THE ASSOCIATED PRESS
Wednesday, April 22, 2015, 8:35 PM
MEXICO CITY — A 14-year-old Mexican girl who was taken by authorities and sent screaming to live in the United States was returned home Wednesday after DNA tests showed she is not the daughter of the Houston woman who claimed her.
The case of Alondra Luna Nunez drew international attention after a video of the distraught girl being forced into a police vehicle last week circulated in media and on social networks.
The Foreign Ministry said Mexican officials were carrying out a court order to send Alondra to Dorotea Garcia, a Houston woman who claimed the girl was her daughter who had been illegally taken to Mexico by her father years ago. Alondra’s family insisted authorities were mistaken but their pleas were ignored.
“They stole my daughter,” Susana Nunez told Milenio Television on Wednesday. “I didn’t know this woman existed.”
Mexican agents assigned to Interpol took Alondra from her middle school in the central state of Guanajuato on April 16 and transported her to a courtroom in the neighboring state of Michoacan, according to a statement from the federal Attorney General’s Office.
In court, Alondra’s parents and Garcia each presented birth certificates and gave testimony, then the judge ruled in favor of Garcia, ordering the girl into her custody, according to the court in Michoacan. A court official, who was not authorized to speak to the press, said on condition of anonymity that Alondra’s parents didn’t present proper documents.
Alondra, upon returning to Mexico, said she asked for a DNA test and the judge turned her down.
The judge who ruled on the case said it wasn’t within her duties to order a DNA test.
They stole my daughter … I didn’t know this woman existed.
“We as judges are only responsible to resolve the case with respect to recovering the minor,” Judge Cinthia Elodia Mercado told The Associated Press. “We don’t do investigations or make inquiries.”
Alondra and Garcia went by bus to Houston, crossing at Laredo, Texas, with the birth certificate of Garcia’s daughter and the court order, according to the Foreign Ministry.
The ministry later intervened to request the DNA test because of the commotion the video was causing.
Alondra later recorded a video, posted to social media, in which she looked calm and happy and told her parents in Mexico not to worry as they waited for results of a DNA test there.
“I’m fine. I see that the United States is nice,” she said, adding, “I don’t understand anything they’re saying, because everything is in English.”
On Wednesday, Alondra spoke to reporters in her hometown of Guanajuato, saying she was happy to be home.
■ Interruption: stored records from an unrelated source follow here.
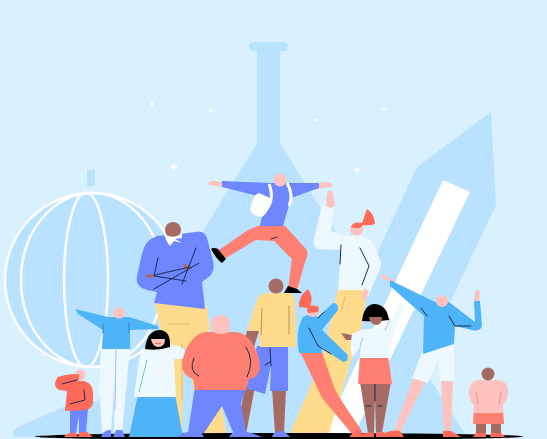
<!DOCTYPE html>
<html lang="en">
<head>
<meta charset="utf-8">
<title>People of learning</title>
<style>
:root{--sky:#d9f0ff;--pale:#b8e2ff;--white:#fff;--ice:#edf8ff;--blue:#4fb3f8;--violet:#6e86ff;--coral:#ff8073;--red:#ff6a59;--yellow:#ffdc8c;--pink:#ffc3bf;--brown:#a56a62;--black:#000;--ink:#1d2b4f}
html,body{margin:0;height:100%;overflow:hidden;background:var(--sky)}
svg{display:block;width:547px;height:439px}
.sky{fill:var(--sky)}.pale{fill:var(--pale)}.white{fill:var(--white)}.ice{fill:var(--ice)}.blue{fill:var(--blue)}.violet{fill:var(--violet)}.coral{fill:var(--coral)}.red{fill:var(--red)}.yellow{fill:var(--yellow)}.pink{fill:var(--pink)}.brown{fill:var(--brown)}.black{fill:var(--black)}
.crease{fill:none;stroke:var(--ink);stroke-width:1;stroke-linecap:round}
.seam{fill:none;stroke:#a9bdf8;stroke-width:1}
.wire{fill:none;stroke:var(--white);stroke-width:2.5}
</style>
</head>
<body>
<svg viewBox="0 0 547 439" role="img" aria-label="A crowd of people in front of a globe, a flask and a pencil">
<defs>
<path id="star" d="M0-5Q.7-.7 5 0Q.7.7 0 5Q-.7.7-5 0Q-.7-.7 0-5Z"/>
</defs>
<rect class="sky" width="547" height="439"/>

<g id="flask" class="pale">
<rect x="249" y="42" width="39" height="9" rx="4.5"/>
<path d="M257 48H280V144L467 437H75L257 144Z"/>
</g>

<g id="pencil">
<path class="pale" d="M491 112L496 205L386 437H292L417 167Z"/>
<path class="white" d="M443 180L470 192L353 437H322Z"/>
</g>

<g id="globe">
<path class="pale" d="M87 170H95V186H87Z"/>
<path class="pale" d="M14 437Q10 430 20 426L84 398L170 426V437Z"/>
<circle class="pale" cx="92" cy="280" r="87"/>
<g class="wire">
<circle cx="92" cy="280" r="87"/>
<ellipse cx="92" cy="280" rx="71" ry="87"/>
<ellipse cx="86" cy="280" rx="22" ry="87"/>
</g>
</g>

<g id="sparkles" class="white">
<use href="#star" x="174" y="167"/>
<use href="#star" transform="translate(357 170) scale(.8)"/>
<use href="#star" transform="translate(152 104) scale(.6)"/>
<use href="#star" transform="translate(211 111) scale(.6)"/>
<use href="#star" transform="translate(316 120) scale(.6)"/>
<use href="#star" transform="translate(384 109) scale(.6)"/>
</g>

<ellipse id="ground" class="black" cx="279" cy="436.500" rx="244" ry="3.500"/>

<g id="tall-man">
<path class="yellow" d="M155 303L207 306L211 340L226 433H204L184 345L182 433H174L166 360Z"/>
<path class="seam" d="M168 324H190M182 344V400" style="stroke:#e0b967"/>
<path class="violet" d="M157 236Q145 240 142 254L137 276Q135 287 147 290L157 292L154 303L205 309L202 282L210 276Q215 270 213 261L207 238Q204 230 195 232L180 234Z"/>
<path class="brown" d="M146 274L155 275L152 278L146 277ZM183 264L192 266L185 270Z"/>
<path class="crease" d="M158 258L154 276L186 281M182 284L196 248M154 289L199 263M155 275L190 267"/>
<circle class="brown" cx="173" cy="230" r="8"/>
<path class="white" d="M164 234Q173 240 182 233L182 238L175 239L182 243L174 241L170 246L167 242Z"/>
</g>

<g id="tall-woman">
<path class="yellow" d="M338 288L367 290L362 325L329 433H290L322 360Z"/>
<path class="crease" d="M345 297L341 312" style="stroke:#e0b967"/>
<path class="ice" d="M322 205L334 208L331 231L346 236H361Q372 238 376 249L381 263Q381 270 376 278L368 297L362 290H338L341 250L318 249Q312 246 314 238Z"/>
<path class="pink" d="M326 206L327 194Q330 187 333 193L335 205L331 208ZM364 288L369 291L366 300L361 299Z"/>
<path class="crease" d="M341 245L340 264M360 248L369 266L362 285"/>
<path class="pink" d="M350 229Q351 223 357 223Q364 224 363 231Q360 237 355 235Q349 234 350 229Z"/>
<path class="red" d="M351 227Q353 221 362 223L367 209Q374 213 375 224Q369 226 363 225Q360 230 351 227Z"/>
</g>

<g id="yellow-shirt-man">
<path class="brown" d="M248 372L257 376L246 434H236ZM272 388H286L284 433H275Z"/>
<path class="violet" d="M257 346H288V391H270L271 365L265 394L245 388Z"/>
<path class="crease" d="M270 348L271 366M270 362L265 365"/>
<path class="yellow" d="M266 293H288Q294 293 295 301L296 347H260L259 331L247 331L256 302Q258 294 266 293Z"/>
<path class="crease" d="M262 308L261 335M289 306L289 334" style="stroke:#b39250"/>
<path class="brown" d="M247 331H259L253 350H242Z"/>
<circle class="brown" cx="276" cy="286" r="7.500"/>
<path class="violet" d="M272 437Q273 430 284 431L290 437ZM235 437L237 431L249 433L252 437Z"/>
</g>

<g id="leaping-man">
<path class="coral" d="M260 225L285 226L306 249Q309 253 306 259L297 290L288 288L292 259L274 241L256 240L224 259L219 250L248 230Z"/>
<path class="crease" d="M271 239L277 237"/>
<path class="black" d="M218 249L226 259L222 263Q217 260 211 249Q213 247 218 249ZM288 286L297 289L302 293H284Z"/>
<path class="pink" d="M224 182L213 181Q206 182 209 185L223 187ZM317 183L327 182Q335 184 331 187L317 189Z"/>
<path class="violet" d="M222 181L269 183H290L319 183V188L291 198L283 226H260L266 198L222 187Z"/>
<path class="white" d="M259 193L270 198Q270 212 262 217Q251 216 250 209Q253 195 259 193Z"/>
<path d="M269 184Q275 199 266 210M287 183Q294 195 289 206" fill="none" stroke="#fff" stroke-width="3"/>
<circle class="pink" cx="280" cy="180" r="6.500"/>
</g>

<g id="child-left">
<path class="violet" d="M70 408H88L86 433H79V416L76 433H70Z"/>
<path class="red" d="M64 437Q67 432 76 433L78 437ZM78 437L80 432H87L93 437Z"/>
<path class="red" d="M69 381H84Q92 383 93 392V403Q92 409 85 410L65 411L67 391L59 390Q53 387 56 380Q58 375 75 374L76 379L65 381Z"/>
<circle class="pink" cx="80" cy="375" r="5.500"/>
<path class="red" d="M57 377L79 374V380L62 385Z"/>
<path class="crease" d="M62 384L77 380M84 390L85 400L70 404"/>
</g>

<g id="man-arms-wide">
<path class="ice" d="M101 347H130L126 391L122 432H114L115 372L111 432H102L99 390Z"/>
<path class="seam" d="M116 350L115 410"/>
<path class="violet" d="M101 437Q104 429 111 430L111 437ZM113 437L116 430H122L125 437Z"/>
<path class="blue" d="M75 309L108 317H129L158 326V329L130 330V349H102L103 330L78 314Z"/>
<path class="crease" d="M103 324V333M129 323V333" style="stroke:#2e82cf"/>
<ellipse class="pink" cx="119" cy="313" rx="6" ry="5.500"/>
</g>

<g id="woman-long-skirt">
<path class="blue" d="M138 394H175L183 437H129Z"/>
<path class="ice" d="M146 348L172 345Q181 345 188 353L184 359L174 359L176 397H134L139 360Q141 350 146 348Z"/>
<path class="seam" d="M147 360L139 392" style="stroke:#71cfae"/>
<path class="black" d="M145 349Q147 330 160 330Q171 331 170 347Q158 351 145 349Z"/>
<path class="pink" d="M151 339H165Q165 347 158 347Q152 346 151 339Z"/>
<path d="M155 343Q158 345 161 343" fill="none" stroke="#d35d62" stroke-width="1"/>
</g>

<g id="broad-man">
<path class="violet" d="M195 386H247L241 403L246 432H233L222 406L204 433H188Z"/>
<path class="violet" d="M178 437Q185 430 201 432L204 437ZM229 437L234 431Q246 430 262 437Z"/>
<path class="coral" d="M207 332H236Q246 333 252 343Q260 355 260 368Q258 378 249 379L246 390H195L193 379Q182 375 182 365Q183 350 193 339Q199 332 207 332Z"/>
<path class="crease" d="M194 358Q188 371 199 376M246 347Q255 361 247 377"/>
<path class="pink" d="M211 324Q212 315 221 315Q230 316 230 324L229 332Q221 336 213 332Z"/>
</g>

<g id="leaning-woman">
<path class="coral" d="M299 350L322 352L336 393L362 431L353 435L326 400Z"/>
<path class="coral" d="M300 351L313 352L340 398L360 432L353 435L322 398Z"/>
<path class="red" d="M352 434L360 429L364 437H349Z"/>
<path class="blue" d="M303 317Q309 313 318 317L333 303Q339 303 338 310L322 330L347 354Q350 361 343 362L321 347L322 353H299Q295 331 303 317Z"/>
<path class="crease" d="M309 328L318 346L331 354M318 318L324 312"/>
<circle class="pink" cx="313" cy="311" r="6"/>
<path class="red" d="M307 309Q310 303 319 307L318 312L308 313ZM308 308L299 307Q298 296 308 289Q314 297 310 307Z"/>
</g>

<g id="bob-woman">
<path class="brown" d="M360 382H391L382 433H376L375 397L374 433H368Z"/>
<path class="crease" d="M375 384V401M366 406H371M378 406H382"/>
<path class="coral" d="M360 355H388L392 384H358Z"/>
<path class="red" d="M359 437Q364 431 374 433V437ZM376 437V432H383L393 437Z"/>
<path class="brown" d="M341 333L352 335L353 340L346 340Z"/>
<path class="ice" d="M352 334L364 329L386 328L400 303L404 306L391 342L389 358H360L361 345L353 357Q349 353 352 334Z"/>
<path class="seam" d="M363 337L360 346M385 331L390 318"/>
<path class="black" d="M362 321Q364 304 375 304Q387 305 389 320Q376 322 362 321Z"/>
<path class="brown" d="M369 317H382Q382 325 376 325Q370 324 369 317Z"/>
</g>

<g id="pointing-man">
<path class="pink" d="M414 376L426 380L400 433H393ZM441 379H453L451 433H444Z"/>
<path class="ice" d="M424 347L454 344V381H440L438 360L428 383L412 378Z"/>
<path class="red" d="M380 437Q388 429 400 431L404 437ZM443 437V431H451L461 437Z"/>
<path class="pink" d="M392 283L380 277Q381 273 386 276L395 281ZM474 302L475 292Q478 287 480 293L479 302Z"/>
<path class="blue" d="M390 280L435 302H449L475 322L474 301H480L482 326Q480 332 472 330L455 326L454 344L423 354L424 316L390 286Z"/>
<path class="crease" d="M421 308L427 316M449 316L455 326L471 326"/>
<circle class="pink" cx="442" cy="301" r="6"/>
</g>

<g id="child-right">
<path class="brown" d="M476 422H486V434H476ZM491 422H501V434H491Z"/>
<path class="coral" d="M474 409H503L504 424H473Z"/>
<path class="red" d="M473 437L476 433H486V437ZM490 437L491 433H501L505 437Z"/>
<path class="pink" d="M478 380H499Q508 382 508 391Q508 400 503 405V413H474V405Q468 399 469 390Q470 381 478 380Z"/>
<path class="crease" d="M476 392L478 404M501 392L499 404" style="stroke:#e58f8e"/>
<circle class="brown" cx="488" cy="374" r="6.500"/>
</g>
</svg>
</body>
</html>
She said the video recorded in Houston was intended to assure her parents she was OK, even though she really wasn’t.
“She took me from my parents,” Alondra said. “I didn’t know her or Mr. Reynaldo,” she added, referring to the father of Garcia’s missing daughter.
Alondra Luna Nunez, second from left, speaks to the press as she sits with her parents, right, Gustavo Luna and Susana Nunez, after landing at the Guanajuato International Airport in Silao, Mexico.
The 14-year-old Mexican girl, who was taken from her school by police and sent kicking and screaming to the U.S., returned home after DNA tests showed she is not related to an American woman who claimed her.
Many things remained unclear, including who called Interpol from the U.S.
A U.S. State Department spokeswoman, Marie Harf, said U.S. officials had encouraged “timely processing of this case through appropriate government channels.” It was not clear what further action, if any, the department might take on the matter.
It was also unclear how the girl came to be identified as Garcia’s daughter.
In 2007, the Foreign Ministry received a claim stating that Garcia’s then 4-year-old daughter, Alondra Diaz Garcia, had been taken by her father from the U.S. and was believed to be in Michoacan. This year, Garcia went to Mexico and said she had found her daughter in Guanajuato, prompting U.S. authorities to seek the help of Interpol in retrieving her.
Meanwhile, Alondra Diaz Garcia remains missing. Reynaldo Diaz is suspected of abducting her from Houston in 2007, according to the National Center for Missing and Exploited Children. A felony warrant has been issued for his arrest.
Alondra Luna’s uncle, Ruben Nunez, said that she returned in good condition and that the family is sure to seek some kind of legal damages.
“In whatever form, they will try to sue whoever is found to be responsible,” Nunez told reporters in the airport in Leon, Mexico, after the girl’s arrival. “It’s not right what they did — take the girl just because they could.”